• About this task:
Since pictures do not belong in the copy, please repeat every record below exactly without them.

┌─ Available data

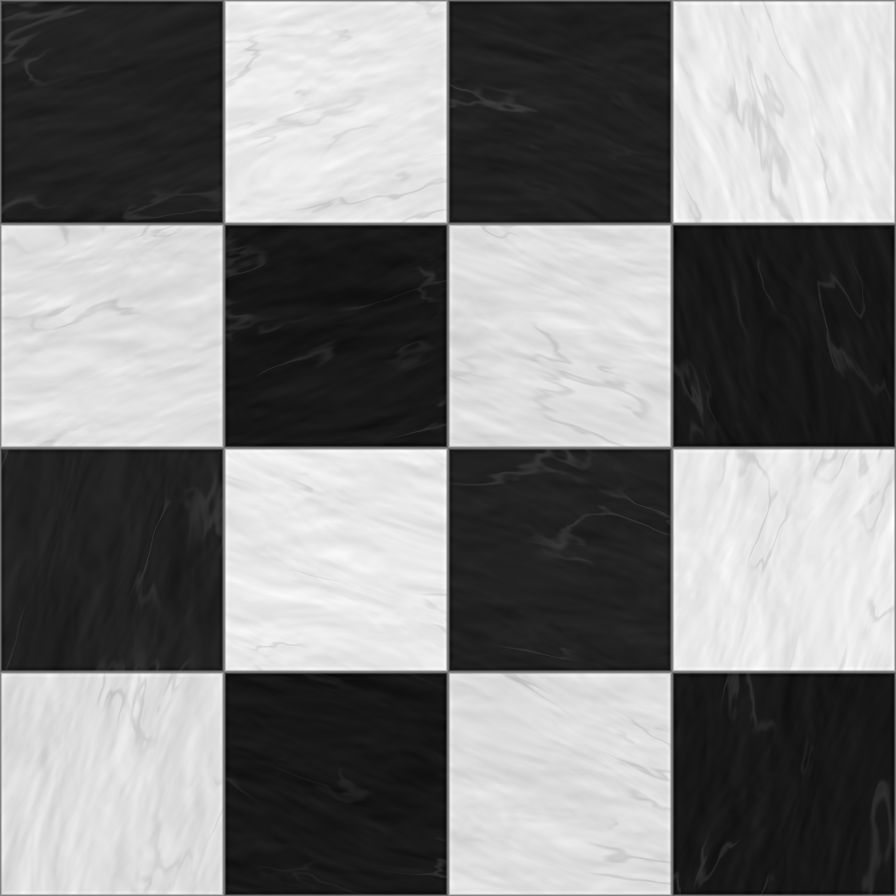
A Shadertoy shader for this pattern:

```glsl
// Checkerboard of black and white slate tiles with slanted grain and fine seams.
#define TILES 4.0
#define BLACK_TONE 0.09
#define WHITE_TONE 0.87
#define ROW_LIFT 0.04
#define SEAM_GREY 0.47
#define SEAM_WIDTH 0.0030
#define RIM_WIDTH 0.0075
#define GRAIN_ANGLE 0.30
#define GRAIN_SCALE vec2(4.0, 12.0)
#define RELIEF 0.16
#define CREASE 0.08

float hash(vec2 p) {
    vec3 q = fract(p.xyx * 0.1031);
    q += dot(q, q.yzx + 33.33);
    return fract((q.x + q.y) * q.z);
}

float noise(vec2 p) {
    vec2 cell = floor(p), f = fract(p);
    f = f * f * f * (f * (f * 6.0 - 15.0) + 10.0);
    return mix(mix(hash(cell), hash(cell + vec2(1, 0)), f.x),
               mix(hash(cell + vec2(0, 1)), hash(cell + vec2(1, 1)), f.x), f.y);
}

float fbm(vec2 p) {
    float sum = 0.0, amp = 0.5;
    for (int i = 0; i < 4; i++) {
        sum += amp * noise(p);
        p = p * 1.93 + 17.7;
        amp *= 0.5;
    }
    return sum / 0.9375;
}

// Turns tile coordinates so that x runs along the grain of that tile.
vec2 grainSpace(vec2 p, vec2 id) {
    bool lower = id.y < 1.5;
    bool steep = id.x > 2.5 || (lower && id.x < 0.5);
    bool rising = lower ? steep : id.x < 1.5;
    if (!rising) p.x = -p.x;
    if (steep) p = p.yx;
    float c = cos(GRAIN_ANGLE), s = sin(GRAIN_ANGLE);
    return vec2(c * p.x + s * p.y, c * p.y - s * p.x);
}

// Thin broken lines along the level sets of a noise field.
float creases(vec2 p) {
    float line = 1.0 - smoothstep(0.0, 0.055, abs(fbm(p * vec2(0.6, 0.65)) - 0.5));
    return line * smoothstep(0.46, 0.78, noise(p * vec2(0.7, 0.4) + 41.3));
}

void mainImage(out vec4 fragColor, in vec2 fragCoord) {
    vec2 uv = fragCoord / iResolution.xy;
    vec2 grid = uv * TILES;
    vec2 id = mod(floor(grid), TILES);
    vec2 local = fract(grid) - 0.5;

    // Tile tone: alternate rows are slightly lighter.
    float white = mod(id.x + id.y, 2.0);
    white = 1.0 - white;
    float tone = mix(BLACK_TONE, WHITE_TONE, white) + ROW_LIFT * mod(id.y, 2.0);
    float side = white * 2.0 - 1.0;

    // Slate surface: warped ridges lit across the grain, then creases.
    vec2 p = grainSpace(local, id) * GRAIN_SCALE;
    p += 60.0 * vec2(hash(id + 3.1), hash(id + 8.7)) + 20.0;
    p += 1.1 * (vec2(noise(p * 0.45), noise(p * 0.45 + 9.2)) - 0.5);
    float slope = fbm(p + vec2(0.08, 0.28)) - fbm(p);
    float mottle = fbm(p * vec2(0.35, 0.2) + 5.0) - 0.5;
    float strength = mix(0.55, 1.0, white);
    float shade = tone + strength * (RELIEF * slope + 0.05 * mottle);
    shade -= side * CREASE * creases(p);

    // Crisp rim and soft grey seam.
    vec2 toEdge = (0.5 - abs(local)) / TILES;
    float d = min(toEdge.x, toEdge.y);
    float soft = max(SEAM_WIDTH, 1.0 / iResolution.y);
    shade += side * 0.035 * (1.0 - smoothstep(SEAM_WIDTH, RIM_WIDTH, d));
    shade = mix(SEAM_GREY, shade, smoothstep(0.0, soft, d));

    fragColor = vec4(vec3(clamp(shade, 0.0, 1.0)), 1.0);
}
```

└─

• Answer below:
A Shadertoy shader for this pattern:

```glsl
// Checkerboard of black and white slate tiles with slanted grain and fine seams.
#define TILES 4.0
#define BLACK_TONE 0.09
#define WHITE_TONE 0.87
#define ROW_LIFT 0.04
#define SEAM_GREY 0.47
#define SEAM_WIDTH 0.0030
#define RIM_WIDTH 0.0075
#define GRAIN_ANGLE 0.30
#define GRAIN_SCALE vec2(4.0, 12.0)
#define RELIEF 0.16
#define CREASE 0.08

float hash(vec2 p) {
    vec3 q = fract(p.xyx * 0.1031);
    q += dot(q, q.yzx + 33.33);
    return fract((q.x + q.y) * q.z);
}

float noise(vec2 p) {
    vec2 cell = floor(p), f = fract(p);
    f = f * f * f * (f * (f * 6.0 - 15.0) + 10.0);
    return mix(mix(hash(cell), hash(cell + vec2(1, 0)), f.x),
               mix(hash(cell + vec2(0, 1)), hash(cell + vec2(1, 1)), f.x), f.y);
}

float fbm(vec2 p) {
    float sum = 0.0, amp = 0.5;
    for (int i = 0; i < 4; i++) {
        sum += amp * noise(p);
        p = p * 1.93 + 17.7;
        amp *= 0.5;
    }
    return sum / 0.9375;
}

// Turns tile coordinates so that x runs along the grain of that tile.
vec2 grainSpace(vec2 p, vec2 id) {
    bool lower = id.y < 1.5;
    bool steep = id.x > 2.5 || (lower && id.x < 0.5);
    bool rising = lower ? steep : id.x < 1.5;
    if (!rising) p.x = -p.x;
    if (steep) p = p.yx;
    float c = cos(GRAIN_ANGLE), s = sin(GRAIN_ANGLE);
    return vec2(c * p.x + s * p.y, c * p.y - s * p.x);
}

// Thin broken lines along the level sets of a noise field.
float creases(vec2 p) {
    float line = 1.0 - smoothstep(0.0, 0.055, abs(fbm(p * vec2(0.6, 0.65)) - 0.5));
    return line * smoothstep(0.46, 0.78, noise(p * vec2(0.7, 0.4) + 41.3));
}

void mainImage(out vec4 fragColor, in vec2 fragCoord) {
    vec2 uv = fragCoord / iResolution.xy;
    vec2 grid = uv * TILES;
    vec2 id = mod(floor(grid), TILES);
    vec2 local = fract(grid) - 0.5;

    // Tile tone: alternate rows are slightly lighter.
    float white = mod(id.x + id.y, 2.0);
    white = 1.0 - white;
    float tone = mix(BLACK_TONE, WHITE_TONE, white) + ROW_LIFT * mod(id.y, 2.0);
    float side = white * 2.0 - 1.0;

    // Slate surface: warped ridges lit across the grain, then creases.
    vec2 p = grainSpace(local, id) * GRAIN_SCALE;
    p += 60.0 * vec2(hash(id + 3.1), hash(id + 8.7)) + 20.0;
    p += 1.1 * (vec2(noise(p * 0.45), noise(p * 0.45 + 9.2)) - 0.5);
    float slope = fbm(p + vec2(0.08, 0.28)) - fbm(p);
    float mottle = fbm(p * vec2(0.35, 0.2) + 5.0) - 0.5;
    float strength = mix(0.55, 1.0, white);
    float shade = tone + strength * (RELIEF * slope + 0.05 * mottle);
    shade -= side * CREASE * creases(p);

    // Crisp rim and soft grey seam.
    vec2 toEdge = (0.5 - abs(local)) / TILES;
    float d = min(toEdge.x, toEdge.y);
    float soft = max(SEAM_WIDTH, 1.0 / iResolution.y);
    shade += side * 0.035 * (1.0 - smoothstep(SEAM_WIDTH, RIM_WIDTH, d));
    shade = mix(SEAM_GREY, shade, smoothstep(0.0, soft, d));

    fragColor = vec4(vec3(clamp(shade, 0.0, 1.0)), 1.0);
}
```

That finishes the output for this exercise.